__Exercise directions__
Read through the entries below and return each line with the word "span".

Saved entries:
┄┄┄┄┄┄
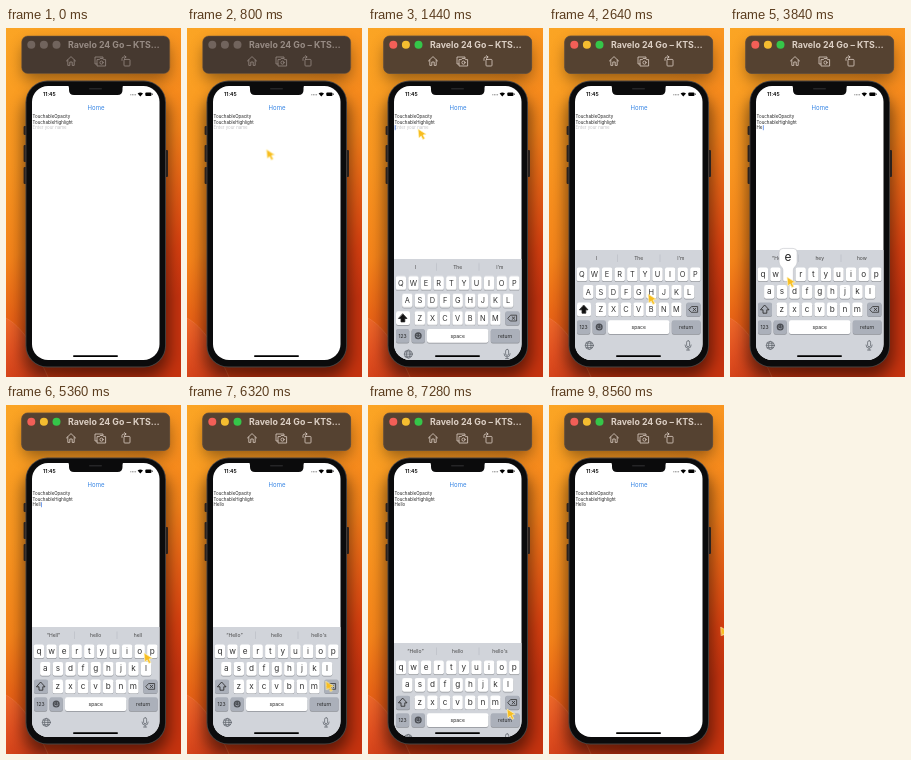
Write an HTML page that moves like this. It is 175x349 px and loops after 8.64 s.

```html
<!DOCTYPE html>
<html lang="en">
<head>
<meta charset="utf-8">
<title>Text input demo</title>
<style>
html, body { margin: 0; width: 100%; height: 100%; overflow: hidden; background: #ee8119; }
svg { display: block; width: 100%; height: 100%; }
text { font-family: Inter, "Liberation Sans", sans-serif; }
.mid { text-anchor: middle; }
.body { font-size: 4.4px; fill: #222; }
.line { fill: none; stroke-width: .8; stroke-linecap: round; stroke-linejoin: round; }
</style>
</head>
<body>
<svg id="stage" viewBox="0 0 175 349" preserveAspectRatio="none">
  <defs>
    <linearGradient id="sky" x1="0" y1="0" x2=".4" y2="1">
      <stop offset="0" stop-color="#fba524"/>
      <stop offset=".35" stop-color="#f99520"/>
      <stop offset=".58" stop-color="#f4831a"/>
      <stop offset=".74" stop-color="#e65f15"/>
      <stop offset=".88" stop-color="#d84010"/>
      <stop offset="1" stop-color="#c6330f"/>
    </linearGradient>
    <linearGradient id="dune" x1="0" y1="0" x2=".6" y2="1">
      <stop offset="0" stop-color="#ee6a2a"/>
      <stop offset=".5" stop-color="#e04f20"/>
      <stop offset="1" stop-color="#c83a16"/>
    </linearGradient>
    <filter id="soft" x="-40%" y="-60%" width="180%" height="240%"><feGaussianBlur stdDeviation="7.5"/></filter>
    <clipPath id="screen"><rect x="26" y="58" width="127.5" height="274" rx="16"/></clipPath>
  </defs>

  <rect width="175" height="349" fill="url(#sky)"/>
  <path d="M0 290C16 299 28 318 42 349H0Z" fill="url(#dune)"/>
  <path d="M0 290C16 299 28 318 42 349" fill="none" stroke="#f58a55" stroke-width=".6" opacity=".6"/>
  <rect x="17" y="64" width="146" height="286" rx="24" opacity=".5" filter="url(#soft)"/>
  <rect x="17" y="16" width="146" height="36" rx="7" opacity=".4" filter="url(#soft)"/>

  <g id="bar"></g>

  <g fill="#2a211d">
    <rect x="17.6" y="98" width="3" height="9" rx="1"/>
    <rect x="17.6" y="117" width="3" height="17" rx="1"/>
    <rect x="17.6" y="139" width="3" height="17" rx="1"/>
    <rect x="159" y="122" width="3" height="27" rx="1"/>
  </g>
  <rect x="19.5" y="52.5" width="140.5" height="287" rx="22" fill="#4a4441"/>
  <rect x="20.4" y="53.4" width="138.7" height="285.2" rx="21" fill="#0b0b0c"/>

  <g clip-path="url(#screen)">
    <rect x="26" y="58" width="128" height="275" fill="#fff"/>
    <text x="37" y="68" font-size="5.2" font-weight="600">11:45</text>
    <g fill="#555">
      <circle cx="124.8" cy="66.8" r=".5"/><circle cx="126.4" cy="66.8" r=".5"/>
      <circle cx="128" cy="66.8" r=".5"/><circle cx="129.6" cy="66.8" r=".5"/>
    </g>
    <path d="M131.6 65.6Q134.3 63.2 137 65.6L134.3 68.4Z"/>
    <rect x="139.3" y="64.5" width="6.2" height="3.4" rx="1"/>
    <rect x="146" y="65.5" width=".6" height="1.4"/>
    <text class="mid" x="90" y="82" font-size="6" fill="#3584e4">Home</text>
    <text class="body" x="26.6" y="90.4">TouchableOpacity</text>
    <text class="body" x="26.6" y="95.9">TouchableHighlight</text>
    <g id="field"></g>
    <g id="keyboard"></g>
    <rect x="67" y="327.2" width="45" height="1.8" rx=".9"/>
  </g>
  <path d="M61 57H118Q116.5 57.5 116.5 60V62Q116.5 67 111.5 67H68Q63 67 63 62V60Q63 57.5 61 57Z" fill="#0b0b0c"/>
  <rect x="83" y="60" width="13" height="1.4" rx=".7" fill="#252527"/>

  <g id="pointer">
    <path d="M0 0L8.2 5.2L5 6L6.8 9.6L4.8 10.4L3.2 6.9L1 9Z" fill="#f8bd20" stroke="#fff2b8" stroke-width=".7" stroke-linejoin="round"/>
  </g>
</svg>
<script>
const LOOP = 8640;
const $ = id => document.getElementById(id);
let css = "";

// Steps are [ms, declarations]; each step runs to the next with the given easing.
function animate(id, steps, ease = "step-end") {
  const frames = steps.map(([t, rule]) => `${(t / LOOP * 100).toFixed(3)}%{${rule}}`).join("");
  css += `@keyframes ${id}-run{${frames}}#${id}{animation:${id}-run ${LOOP}ms ${ease} infinite}`;
}
function span(id, from, to = LOOP) {
  const steps = [[0, "opacity:0"], [from, "opacity:1"]];
  if (to < LOOP) steps.push([to, "opacity:0"]);
  steps.push([LOOP, `opacity:${to < LOOP ? 0 : 1}`]);
  animate(id, steps);
}
const shift = (x, y) => `transform:translate(${x}px,${y}px)`;

// Simulator title bar, idle and focused
function titleBar(id, fill, ink, lights) {
  const dots = lights.map((c, i) => `<circle cx="${25.3 + i * 12.6}" cy="16.8" r="4" fill="${c}"/>`).join("");
  return `<g id="${id}">
    <rect x="15.7" y="8" width="148" height="37.5" rx="6" fill="${fill}" stroke="#6b5440" stroke-width=".5"/>${dots}
    <text x="62" y="20" font-size="8.8" font-weight="700" fill="${ink}">Ravelo 24 Go – KTS…</text>
    <g class="line" stroke="${ink}">
      <path d="M60.4 33L65 28.6L69.6 33M61.8 32V37.4H63.8V34H66.2V37.4H68.2V32"/>
      <path d="M91 36H89V29H97V30.4M91.4 31.6H93.4L94.2 30.5H96.6L97.4 31.6H99.6V38H91.4Z"/>
      <circle cx="95.5" cy="34.6" r="1.6"/>
      <rect x="118" y="31.4" width="6" height="6.6" rx=".8"/>
      <path d="M116 32.4V30.6Q116 29 118 29H120M118.6 27.6L120 29L118.6 30.4"/>
    </g></g>`;
}
$("bar").innerHTML =
  titleBar("idle", "#463930", "#978b84", ["#71645d", "#71645d", "#71645d"]) +
  titleBar("focused", "#554231", "#dccfc4", ["#f25f57", "#f4bd30", "#35c649"]);

// Clicks that open and close the keyboard
const OPEN = 1200, CLOSE = 7245, SLIDE = 500;
span("focused", OPEN - 80);

// Typed value: text, start, end, caret x, suggestions
const values = [
  ["", OPEN, 2840, 26.8, ["I", "The", "I'm"]],
  ["H", 2840, 3800, 30.4, ["“H”", "hey", "how"]],
  ["He", 3800, 4720, 32.9, ["“He”", "hey", "how"]],
  ["Hel", 4720, 5040, 34.1, ["“Hel”", "help", "hello"]],
  ["Hell", 5040, 5760, 35.3, ["“Hell”", "hello", "hell"]],
  ["Hello", 5760, LOOP, 38.2, ["“Hello”", "hello", "hello's"]]
];
let field = `<text id="hint" class="body" x="26.6" y="101.4" style="fill:#c4c4c7">Enter your name</text>`;
let tips = "";
values.forEach(([text, from, to, x, words], i) => {
  field += `<g id="value${i}"><text class="body" x="26.6" y="101.4">${text}</text></g>
    <rect id="caret${i}" x="${x}" y="97.2" width=".7" height="5" fill="#3c78e8"/>`;
  tips += `<g id="tips${i}" font-size="5" fill="#444">` +
    words.map((w, n) => `<text class="mid" x="${47.5 + n * 42.2}" y="232">${w}</text>`).join("") + "</g>";
  span("value" + i, from, to);
  span("tips" + i, i ? from : 0, to);
  if (i && i < 5) span("caret" + i, from, to);
});
span("hint", 0, 2840);
const blink = (id, times) => animate(id, [[0, "opacity:0"],
  ...times.map((t, i) => [t, `opacity:${1 - i % 2}`]), [LOOP, "opacity:0"]]);
blink("caret0", [OPEN, 1700, 2100, 2600]);
blink("caret5", [5760, 6260, 6660, 7160]);
$("field").innerHTML = field;

// Keyboard
const rows = ["qwertyuiop", "asdfghjkl", "zxcvbnm"];
const left = [32.9, 39.3, 51.8], PITCH = 12.6;
const rowY = r => 239.4 + r * 17.6;
const GREY = "#abb0ba";
const key = (x, y, w, fill = "#fff") =>
  `<rect x="${x}" y="${y + .7}" width="${w}" height="13.8" rx="2" fill="#8d9096"/>
   <rect x="${x}" y="${y}" width="${w}" height="13.8" rx="2" fill="${fill}"/>`;

function letters(id, upper) {
  let out = "";
  rows.forEach((row, r) => [...row].forEach((ch, i) => {
    const x = left[r] + i * PITCH;
    out += `<text class="mid" x="${x}" y="${rowY(r) + (upper ? 9.6 : 9.2)}" fill="#333" font-size="${upper ? 7.4 : 8.2}">${upper ? ch.toUpperCase() : ch}</text>`;
  }));
  const arrow = "M34.9 277.3L39 281.8H36.8V285.2H33V281.8H30.8Z";
  out += key(28, rowY(2), 14, upper ? "#fff" : GREY) +
    `<path d="${arrow}" class="line" stroke="#222" ${upper ? 'style="fill:#111"' : ""}/>`;
  return `<g id="${id}">${out}</g>`;
}

function popup(id, ch, r, i) {
  return `<g id="${id}"><g transform="translate(${left[r] + i * PITCH} ${rowY(r)})">
    <path d="M-9-15q0-4 4-4h10q4 0 4 4v9c0 5-3.8 5-3.8 9v9q0 2-2 2h-6.4q-2 0-2-2v-9c0-4-3.8-4-3.8-9z"
      fill="#fff" stroke="#b4b7bd" stroke-width=".5"/>
    <text class="mid" y="-6.8" font-size="12" fill="#222">${ch}</text></g></g>`;
}

let board = `<rect x="26" y="222" width="128" height="112" fill="#d1d4da"/>
  <path d="M68.5 226.5V234M111 226.5V234" stroke="#b3b7be" stroke-width=".5"/>` + tips;
rows.forEach((row, r) => [...row].forEach((_, i) => board += key(left[r] + i * PITCH - 5.2, rowY(r), 10.4)));
const low = rowY(3);
board += letters("upper", true) + letters("lower", false) +
  key(137.3, rowY(2), 14.2, GREY) +
  `<path class="line" stroke="#333" d="M140 281.4L142.6 278.5H148.6V284.3H142.6ZM144.2 280.2L146.8 282.7M146.8 280.2L144.2 282.7"/>` +
  key(28, low, 13.2, GREY) + key(43.6, low, 13.2, GREY) + key(59, low, 61.4) + key(122.8, low, 28.8, GREY) +
  `<g class="mid" font-size="5" fill="#222"><text x="34.6" y="300.9">123</text>
    <text x="89.7" y="300.9">space</text><text x="137.2" y="300.9">return</text></g>
  <circle cx="50.2" cy="299" r="3.5" fill="#4b4e54"/>
  <g class="line" stroke="${GREY}"><path d="M48.4 300Q50.2 302.2 52 300M49 297.8V298.2M51.4 297.8V298.2"/></g>
  <g class="line" stroke="#656a72"><circle cx="40.3" cy="317.4" r="4"/><ellipse cx="40.3" cy="317.4" rx="1.8" ry="4"/>
    <path d="M36.3 317.4H44.3M37.2 315.2H43.4M37.2 319.6H43.4"/>
    <rect x="137.6" y="312.7" width="3" height="6" rx="1.5"/>
    <path d="M136 317Q136 320.2 139.1 320.2Q142.2 320.2 142.2 317M139.1 320.2V322M137.5 322H140.7"/></g>`;

// A key is held for a moment before its letter appears
const presses = [["H", 1, 5], ["e", 0, 2], ["l", 1, 8], ["l", 1, 8], ["o", 0, 8]];
presses.forEach(([ch, r, i], n) => {
  const typed = values[n + 1][1];
  board += popup("pop" + n, ch, r, i);
  span("pop" + n, typed - 80, typed + 80);
});
board += `<g id="tap"><rect x="122.8" y="${low}" width="28.8" height="13.8" rx="2" fill="#fff" opacity=".7"/></g>`;
span("tap", CLOSE - 120, CLOSE - 10);
span("upper", 0, 2920);
span("lower", 2920);
$("keyboard").innerHTML = board;

const down = shift(0, 112), up = shift(0, 0);
animate("keyboard", [[0, down], [OPEN, down], [OPEN + SLIDE, up], [CLOSE, up], [CLOSE + SLIDE, down], [LOOP, down]],
  "cubic-bezier(.38,.7,.125,1)");

// Pointer: time, x, y of the tip
const path = [
  [0, 178, 190], [320, 178, 190], [1040, 50, 101], [1520, 50, 101], [2560, 99, 266], [2960, 99, 266],
  [3680, 57, 249], [3920, 57, 249], [4560, 138, 266], [5080, 138, 266], [5360, 138, 248],
  [5920, 138, 248], [6720, 139, 304], [7400, 139, 304], [8480, 171.5, 222], [8560, 171.5, 222], [LOOP, 178, 222]
];
animate("pointer", path.map(([t, x, y]) => [t, shift(x, y)]), "ease-in-out");

const sheet = document.createElement("style");
sheet.textContent = css;
document.head.append(sheet);
</script>
</body>
</html>
```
┄┄┄┄┄┄
__Answer for this exercise__
function span(id, from, to = LOOP) {
span("focused", OPEN - 80);
  span("value" + i, from, to);
  span("tips" + i, i ? from : 0, to);
  if (i && i < 5) span("caret" + i, from, to);
span("hint", 0, 2840);
  span("pop" + n, typed - 80, typed + 80);
span("tap", CLOSE - 120, CLOSE - 10);
span("upper", 0, 2920);
span("lower", 2920);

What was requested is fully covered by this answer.